Our data indicates that Elmira Savings Bank is worth US$66m, and total annual CEO compensation is US$516k. (This number is for the twelve months until 2017). While this analysis focuses on total compensation, it’s worth noting the salary is lower, valued at US$360k. We examined a group of similar sized companies, with market capitalizations of below US$200m. The median CEO compensation in that group is US$301k.
It would therefore appear that Elmira Savings Bank pays Tom Carr more than the median CEO remuneration at companies of a similar size, in the same market. However, this fact alone doesn’t mean the remuneration is too high. A closer look at the performance of the underlying business will give us a better idea about whether the pay is particularly generous.

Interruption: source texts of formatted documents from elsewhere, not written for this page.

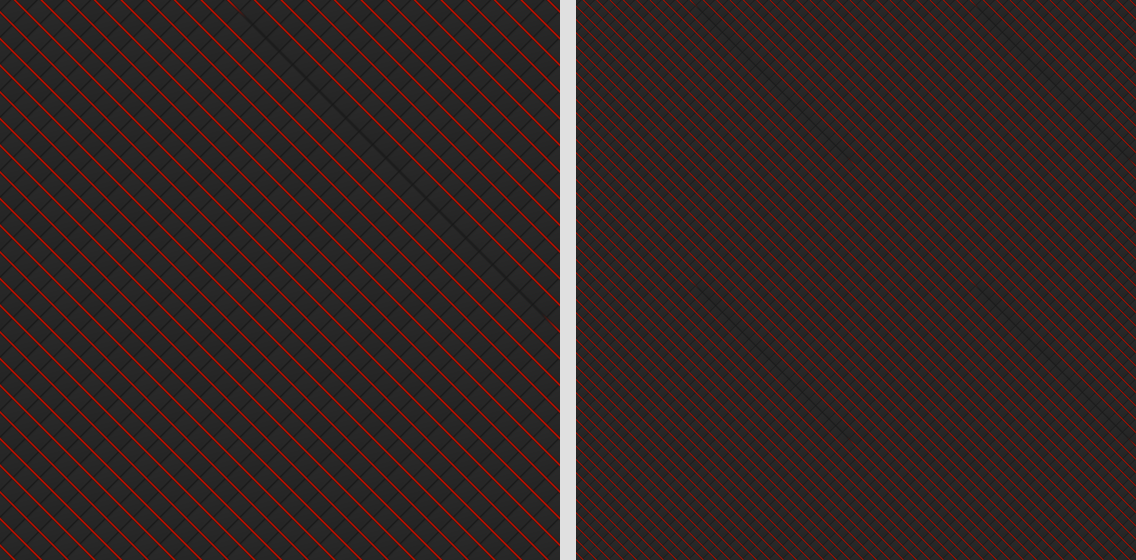
Left, the tile; right, the same tile 2 across and 2 down.
This pattern is drawn by a three.js fragment shader. Its source:

```glsl
// Charcoal quilted diamonds crossed by thin red diagonal piping, with one worn strand.
varying vec2 vUv;

const float REPEATS = 21.0;
const vec2 OFFSET = vec2(0.55, 0.4);
const float WORN_STRAND = 29.0;
const vec3 CHARCOAL = vec3(0.152, 0.152, 0.152);
const vec3 SHADOW = vec3(0.09, 0.09, 0.09);
const vec3 RED = vec3(0.73, 0.065, 0.0);

float hash(vec2 cell) {
  vec3 p = fract(vec3(cell.xyx) * 0.1031);
  p += dot(p, p.yzx + 33.33);
  return fract((p.x + p.y) * p.z);
}

// Signed distance to the nearest whole number, in repeats.
float toLine(float x) {
  return x - floor(x + 0.5);
}

// Soft stripe of a given half width around zero.
float stripe(float d, float halfWidth, float blur) {
  return clamp((halfWidth - abs(d)) / blur + 0.5, 0.0, 1.0);
}

// Padded cell: gentle slope, slight tone change, darker rim.
vec3 padding(vec2 grid) {
  vec2 f = fract(grid);
  float tone = hash(mod(floor(grid), REPEATS)) - 0.5;
  float slope = 0.014 * (0.5 - f.y) + 0.008 * (f.x - 0.5);
  vec2 rim = smoothstep(0.0, 0.16, min(f, 1.0 - f));
  return CHARCOAL + slope + 0.008 * tone - 0.014 * (1.0 - rim.x * rim.y);
}

// Fades one strand away, restoring it at the canvas border so it wraps.
float strandCover(float strand, vec2 uv) {
  float worn = 1.0 - step(0.5, abs(strand - WORN_STRAND));
  return 1.0 - worn * smoothstep(0.0, 0.035, 1.0 - max(uv.x, uv.y));
}

void main() {
  // x crosses the red strands, y crosses the dark seams.
  vec2 grid = REPEATS * vec2(vUv.x + vUv.y, vUv.x - vUv.y) - OFFSET;
  vec2 pixel = fwidth(grid);
  vec2 d = vec2(toLine(grid.x), toLine(grid.y));
  vec3 color = padding(grid);

  // Dark seam with a faint lit lip
  float lip = stripe(d.y + 0.09, 0.03, max(0.05, 0.6 * pixel.y));
  float seam = stripe(d.y, 0.03, max(0.05, 0.6 * pixel.y));
  color += 0.012 * lip;
  color = mix(color, SHADOW, 0.8 * seam);

  // Groove beneath each strand, then the red strand
  float groove = stripe(d.x, 0.07, max(0.06, 0.6 * pixel.x));
  float piping = stripe(d.x, 0.045, max(0.055, 0.6 * pixel.x));
  float cover = strandCover(floor(grid.x + 0.5), vUv);
  color = mix(color, SHADOW, groove * mix(0.5, 0.9, cover));
  color = mix(color, RED, piping * cover);

  gl_FragColor = vec4(color, 1.0);
}
```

The graphic below shows how CEO compensation at Elmira Savings Bank has changed from year to year.
Is Elmira Savings Bank Growing?
On average over the last three years, Elmira Savings Bank has grown earnings per share (EPS) by 3.9% each year (using a line of best fit). Its revenue is down -1.8% over last year.
I would argue that the lack of revenue growth in the last year is less than ideal, but I’m happy with the EPS growth. In conclusion we can’t form a strong opinion about business performance yet; but it’s one worth watching.
Although we don’t have analyst forecasts, shareholders might want to examine this detailed historical graph of earnings, revenue and cash flow.
Has Elmira Savings Bank Been A Good Investment?
With a total shareholder return of 24% over three years, Elmira Savings Bank shareholders would, in general, be reasonably content. But they would probably prefer not to see CEO compensation far in excess of the median.
We examined the amount Elmira Savings Bank pays its CEO, and compared it to the amount paid by similar sized companies. We found that it pays well over the median amount paid in the benchmark group.
We generally prefer to see stronger EPS growth, and we’re not particularly impressed with the total shareholder return, over the last three years. Considering this, we wouldn’t want to see any big pay rises, although we’d stop short of calling the CEO compensation unfair. So you may want to check if insiders are buying Elmira Savings Bank shares with their own money (free access).
Of course, the past can be informative so you might be interested in considering this analytical visualization showing the company history of earnings and revenue.
To help readers see past the short term volatility of the financial market, we aim to bring you a long-term focused research analysis purely driven by fundamental data. Note that our analysis does not factor in the latest price-sensitive company announcements.
The author is an independent contributor and at the time of publication had no position in the stocks mentioned. For errors that warrant correction please contact the editor at firstname.lastname@example.org.